[LATEST UPDATE - 21 FEB 2018: ‘Day Zero’ has been pushed back a month to July 9. This is largely thanks to the huge donation of water from the inland farmers. The City of Cape Town said: “We want to thank the Groenland Water Users Farming Association for the water transfer, which made a considerable difference when we needed it most.”]
#DayZero, the hypothetical deadline for when its dams reach below 13.5% capacity and water would be cut off to most of Cape Town's inhabitants, forcing them to queue for water rations, seems to have been averted!
Originally pegged for early April, the date for Day Zero has been shifted back to 4 June 2018. Weather experts are confident that, with careful water management, the winter rains will defeat #DayZero for good.
Visitors can book with confidence
The trials and tribulations of the recent drought have forced the local government, concerned citizens and private individuals to step up to the challenge and make sure that South Africa's most beautiful city stays open for business.
In particular, the hospitality industry has been at the forefront of many innovations to make sure visitors to Cape Town are taken best possible care of, some going to great expense and installing their own desalination plants, grey-water systems and so on.
Please bear in mind
- The drought is very regional and hasn't impacted on South Africa as a whole. For example, Hermanus, the Whale Capital of South Africa, just 90 minutes from Cape Town, has zero water restrictions.
- The Elgin-Grabouw farmers generously donated 10 billion litres of surplus water to provide much-needed relief.
- Cape Town's Mayor has vowed to "not allow a well-run city to run out of water", and is actively seeking out viable, sustainable alternative water sources.
- International tourists account for approximately 1% of water usage in Cape Town in the busiest seasons - almost negligible.
- Inversely, tourism is vital to the city, creating over 320,000 jobs and bringing in some R40 billion each year.
- Cape Town has made admirable strides in reducing its water consumption from the usual 1.1 billion litres per day to as little as 585 million.
- New desalination plants are expected to fully come online by the end of May 2018, providing an additional 108 million litres of water per day.
- Cape Town's city centre, where most tourist hotels are situated, has been designated as a 'continuous water supply area', which means that, even in the remote event of #DayZero becoming a reality, the impact on international visitors will be minuscule.
- Cape Town's drought is not unique, nor will it last indefinitely. There are other international tourist cities with far drier climates.
There has been extensive media publicity about the drought, mainly to make Cape Town citizens aware of the situation and the importance of reducing consumption. The downside is that this has led to raised concerns among international visitors who are thinking of cancelling their trips so as not to overload Cape Town's water supplies.
In reality, this would cause more harm than good, placing many tourist jobs in jeopardy and the crippling knock-on effect this would have on the economy.
Be mindful, but BE here
You will be requested to be aware of the water situation and assist with water conservation measures such as:
- Limiting shower times
- Not bathing
- Flushing toilets less often
- Reusing towels and linen where possible
But please don't consider cancelling your trip.

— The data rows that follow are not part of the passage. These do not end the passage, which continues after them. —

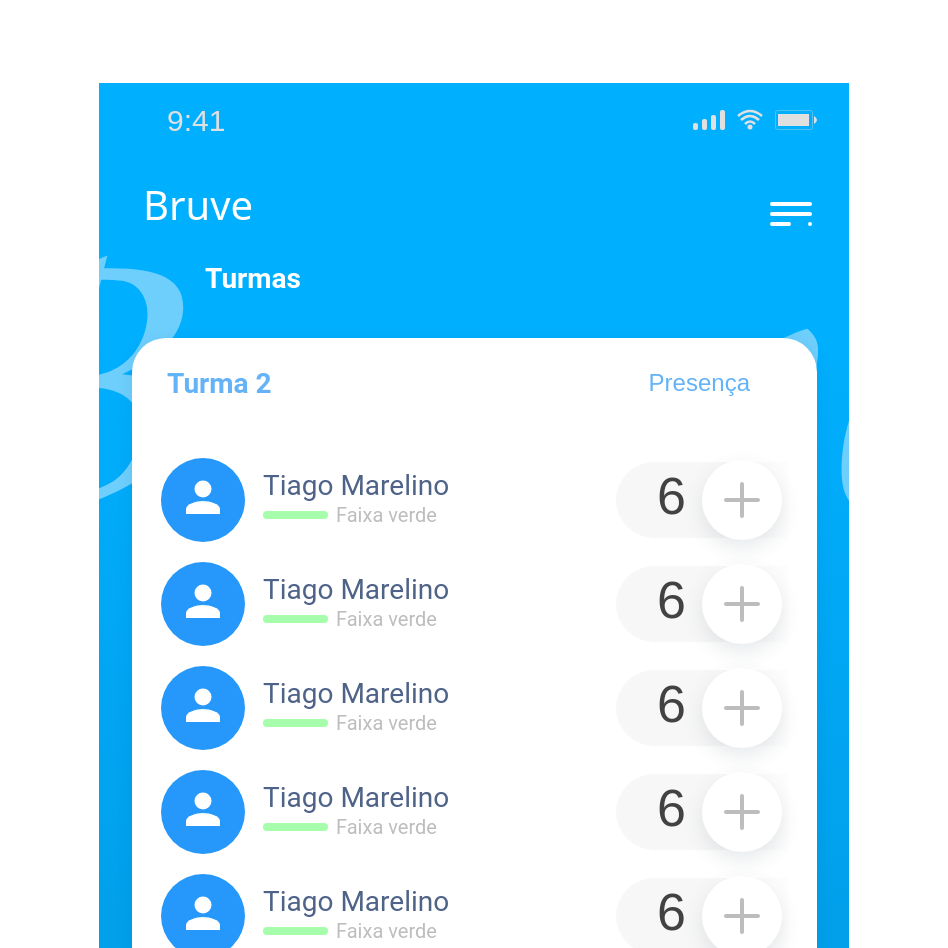
<!DOCTYPE html>
<html lang="pt-BR">
<head>
<meta charset="utf-8">
<title>Bruve – Turmas</title>
<style>
:root {
  --page: #ffffff;
  --sky: #00b0ff;
  --sky-deep: #029fea;
  --lettering: #6fcffc;
  --accent: #64b2f8;
  --avatar: #2798fb;
  --name: #4f6389;
  --muted: #bdbdbd;
  --belt: #a6feac;
  --status: #e0e0e0;
  --count: #424242;
  --pill: #f7f7f7;
}
* { box-sizing: border-box; margin: 0; padding: 0; }
html { width: 948px; height: 948px; overflow: hidden; background: var(--page); }
body {
  display: flex; align-items: flex-start;
  width: 948px; height: 948px; padding: 83px 99px 0;
  overflow: hidden;
  font-family: Roboto, sans-serif;
}
.symbols { display: block; position: absolute; left: 0; top: 0; }
.screen {
  position: relative;
  display: flex; flex-direction: column; flex: none;
  width: 750px; height: 865px;
  overflow: clip;
  background: linear-gradient(var(--sky) 25%, var(--sky-deep));
}
.lettering { position: absolute; left: 0; top: 0; overflow: hidden; }
.lettering text {
  font-family: "TeX Gyre Chorus", cursive;
  font-size: 410px; fill: var(--lettering);
}
.status, .app-bar, .section-title, .card { position: relative; flex: none; }
.status {
  display: flex; align-items: center; justify-content: space-between;
  height: 76px; padding: 0 31px 0 68px;
  font: 30px "Liberation Sans", sans-serif; color: var(--status);
}
.status svg { margin-bottom: 2px; }
.app-bar {
  display: flex; align-items: center; justify-content: space-between;
  height: 94px; padding: 0 36px 0 44px;
}
.brand { padding-bottom: 3px; font: 400 40px "Noto Sans", sans-serif; color: #fff; }
.menu { display: block; margin-top: 16px; line-height: 0; }
.section-title {
  height: 52px; padding-left: 106px;
  font-size: 28px; font-weight: 700; line-height: 52px; color: #fff;
}
.card {
  height: 610px; margin: 33px 32px 0 33px;
  overflow: clip;
  border-radius: 34px 34px 0 0;
  background: #fff;
  box-shadow: 0 4px 16px rgba(0, 80, 140, .12);
}
.card-head {
  display: flex; align-items: center; justify-content: space-between;
  height: 90px; padding: 0 67px 0 35px;
  color: var(--accent);
}
.card-head h2 { font-size: 28px; font-weight: 700; }
.card-head span { font: 24px "Liberation Sans", sans-serif; }
.students {
  display: flex; flex-direction: column; gap: 20px;
  height: 520px; padding: 30px 29px 0;
  overflow: clip;
  list-style: none;
}
.student { display: flex; flex: none; align-items: center; height: 84px; }
.avatar { flex: none; width: 84px; height: 84px; }
.info { flex: 1; padding: 0 0 3px 18px; }
.info h3 {
  margin-bottom: 1px;
  font-size: 28px; font-weight: 400; line-height: 32px;
  color: var(--name); white-space: nowrap;
}
.belt {
  display: flex; align-items: center; gap: 8px;
  font-size: 20px; line-height: 24px; color: var(--muted);
}
.belt::before {
  content: ""; width: 65px; height: 8px;
  border-radius: 4px; background: var(--belt);
}
.stepper {
  display: flex; flex: none; align-items: center;
  width: 172px; height: 76px; padding-right: 6px;
  border-radius: 38px 0 0 38px;
  background: linear-gradient(90deg, var(--pill) 55%, #fdfdfd);
}
.count {
  flex: 1; padding: 0 16px 9px 0;
  font: 52px "Liberation Sans", sans-serif;
  text-align: right; color: var(--count);
}
.add {
  display: flex; align-items: center; justify-content: center;
  flex: none; width: 80px; height: 80px;
  border-radius: 50%; background: #fff;
  box-shadow: 0 8px 20px rgba(60, 70, 90, .12);
}
</style>
</head>
<body>
<svg class="symbols" width="0" height="0" aria-hidden="true">
  <defs>
    <g id="person">
      <circle cx="42" cy="42" r="42" fill="var(--avatar)"/>
      <circle cx="42" cy="31" r="8.5" fill="#fff"/>
      <path d="M25 56V51C25 46 35 43 42 43S59 46 59 51V56Z" fill="#fff"/>
    </g>
    <path id="plus" d="M18 2V34M2 18H34" fill="none" stroke="var(--muted)" stroke-width="4" stroke-linecap="round"/>
  </defs>
</svg>
<main class="screen">
  <svg class="lettering" width="750" height="865" aria-hidden="true">
    <text x="-179 190 330 510 706" y="425">Bruve</text>
  </svg>

  <div class="status">
    <time>9:41</time>
    <svg width="125" height="24" viewBox="0 0 125 24" fill="var(--status)" aria-hidden="true">
      <g class="signal">
        <rect x="0" y="15" width="5" height="7" rx="2"/>
        <rect x="9" y="11" width="5" height="11" rx="2"/>
        <rect x="18" y="7" width="5" height="15" rx="2"/>
        <rect x="27" y="2" width="5" height="20" rx="2"/>
      </g>
      <g class="wifi">
        <path d="M45 8Q57 -2 69 8M48 12Q57 4 66 12M52 16Q57 11 62 16" fill="none" stroke="var(--status)" stroke-width="2.5"/>
        <circle cx="57" cy="19" r="2.5"/>
      </g>
      <g class="battery">
        <rect x="82.5" y="2.5" width="37" height="19" rx="2" fill="none" stroke="var(--status)" stroke-opacity=".35"/>
        <rect x="85" y="6" width="31" height="12"/>
        <path d="M121 8Q127 12 121 16Z"/>
      </g>
    </svg>
  </div>

  <header class="app-bar">
    <h1 class="brand">Bruve</h1>
    <a class="menu" href="#" aria-label="Menu">
      <svg width="44" height="28" viewBox="0 0 44 28" fill="none" stroke="#fff" stroke-width="4" stroke-linecap="round">
        <path d="M3 4H41M3 14H41M3 24H20M41 24H41"/>
      </svg>
    </a>
  </header>

  <div class="section-title">Turmas</div>

  <section class="card">
    <div class="card-head"><h2>Turma 2</h2><span>Presença</span></div>
    <ul class="students">
      <li class="student">
        <svg class="avatar" aria-hidden="true"><use href="#person"/></svg>
        <div class="info"><h3>Tiago Marelino</h3><p class="belt">Faixa verde</p></div>
        <div class="stepper"><span class="count">6</span><a class="add" href="#" aria-label="Adicionar"><svg width="36" height="36"><use href="#plus"/></svg></a></div>
      </li>
      <li class="student">
        <svg class="avatar" aria-hidden="true"><use href="#person"/></svg>
        <div class="info"><h3>Tiago Marelino</h3><p class="belt">Faixa verde</p></div>
        <div class="stepper"><span class="count">6</span><a class="add" href="#" aria-label="Adicionar"><svg width="36" height="36"><use href="#plus"/></svg></a></div>
      </li>
      <li class="student">
        <svg class="avatar" aria-hidden="true"><use href="#person"/></svg>
        <div class="info"><h3>Tiago Marelino</h3><p class="belt">Faixa verde</p></div>
        <div class="stepper"><span class="count">6</span><a class="add" href="#" aria-label="Adicionar"><svg width="36" height="36"><use href="#plus"/></svg></a></div>
      </li>
      <li class="student">
        <svg class="avatar" aria-hidden="true"><use href="#person"/></svg>
        <div class="info"><h3>Tiago Marelino</h3><p class="belt">Faixa verde</p></div>
        <div class="stepper"><span class="count">6</span><a class="add" href="#" aria-label="Adicionar"><svg width="36" height="36"><use href="#plus"/></svg></a></div>
      </li>
      <li class="student">
        <svg class="avatar" aria-hidden="true"><use href="#person"/></svg>
        <div class="info"><h3>Tiago Marelino</h3><p class="belt">Faixa verde</p></div>
        <div class="stepper"><span class="count">6</span><a class="add" href="#" aria-label="Adicionar"><svg width="36" height="36"><use href="#plus"/></svg></a></div>
      </li>
    </ul>
  </section>
</main>
</body>
</html>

Cape Town needs YOUR support now more than ever.
If in any doubt about which are the least-affected areas to book your accommodation, please just ask us.
By 14 Feb 2018,